▶ [What you will do] Every line below should come back exactly as written, though the pictures stay out.

▶ [Records for this exercise]
■ ■ ■ ■ ■ ■ ■
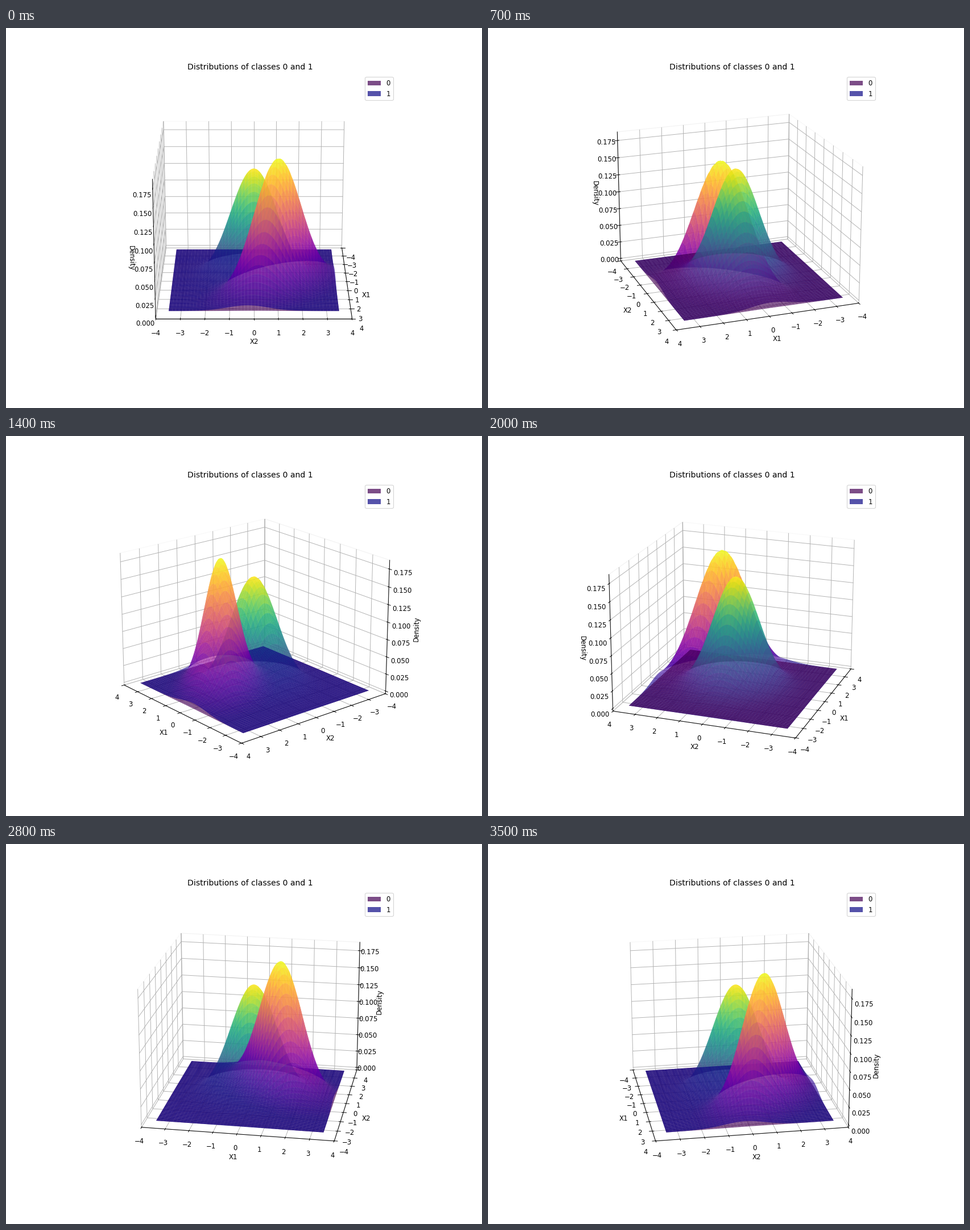
Write a matplotlib script that moves like this. It is 837 by 669 pixels and loops after 3.6 s.

```python
import numpy as np
import matplotlib.pyplot as plt
from matplotlib.animation import FuncAnimation

DPI = 83.7
FRAMES = 36


def gaussian(x, y, mean, rho):
    """Bivariate normal density with unit variances and correlation rho."""
    dx, dy = x - mean[0], y - mean[1]
    det = 1 - rho**2
    q = (dx**2 - 2 * rho * dx * dy + dy**2) / det
    return np.exp(-q / 2) / (2 * np.pi * np.sqrt(det))


fig = plt.figure(figsize=(837 / DPI, 669 / DPI), dpi=DPI)
ax = fig.add_subplot(projection="3d")

side = np.linspace(-3.5, 3.5, 100)
x1, x2 = np.meshgrid(side, side)
classes = [
    ("0", (0, 0), 0.0, "viridis"),
    ("1", (1, 1), -0.5, "plasma"),
]
for label, mean, rho, cmap in classes:
    ax.plot_surface(x1, x2, gaussian(x1, x2, mean, rho),
                    cmap=cmap, alpha=0.7, label=label)

for axis in (ax.xaxis, ax.yaxis, ax.zaxis):
    axis.pane.fill = False
ax.set_xlabel("X1")
ax.set_ylabel("X2")
ax.set_zlabel("Density")
ax.set_title("Distributions of classes 0 and 1")
ax.legend()


def update(i):
    ax.view_init(elev=20, azim=i * 360 / FRAMES)
    return []


anim = FuncAnimation(fig, update, frames=FRAMES, interval=100,
                     repeat=True, repeat_delay=0)
plt.show()
```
■ ■ ■ ■ ■ ■ ■
▶ [Solved problem]
Write a matplotlib script that moves like this. It is 837 by 669 pixels and loops after 3.6 s.

```python
import numpy as np
import matplotlib.pyplot as plt
from matplotlib.animation import FuncAnimation

DPI = 83.7
FRAMES = 36


def gaussian(x, y, mean, rho):
    """Bivariate normal density with unit variances and correlation rho."""
    dx, dy = x - mean[0], y - mean[1]
    det = 1 - rho**2
    q = (dx**2 - 2 * rho * dx * dy + dy**2) / det
    return np.exp(-q / 2) / (2 * np.pi * np.sqrt(det))


fig = plt.figure(figsize=(837 / DPI, 669 / DPI), dpi=DPI)
ax = fig.add_subplot(projection="3d")

side = np.linspace(-3.5, 3.5, 100)
x1, x2 = np.meshgrid(side, side)
classes = [
    ("0", (0, 0), 0.0, "viridis"),
    ("1", (1, 1), -0.5, "plasma"),
]
for label, mean, rho, cmap in classes:
    ax.plot_surface(x1, x2, gaussian(x1, x2, mean, rho),
                    cmap=cmap, alpha=0.7, label=label)

for axis in (ax.xaxis, ax.yaxis, ax.zaxis):
    axis.pane.fill = False
ax.set_xlabel("X1")
ax.set_ylabel("X2")
ax.set_zlabel("Density")
ax.set_title("Distributions of classes 0 and 1")
ax.legend()


def update(i):
    ax.view_init(elev=20, azim=i * 360 / FRAMES)
    return []


anim = FuncAnimation(fig, update, frames=FRAMES, interval=100,
                     repeat=True, repeat_delay=0)
plt.show()
```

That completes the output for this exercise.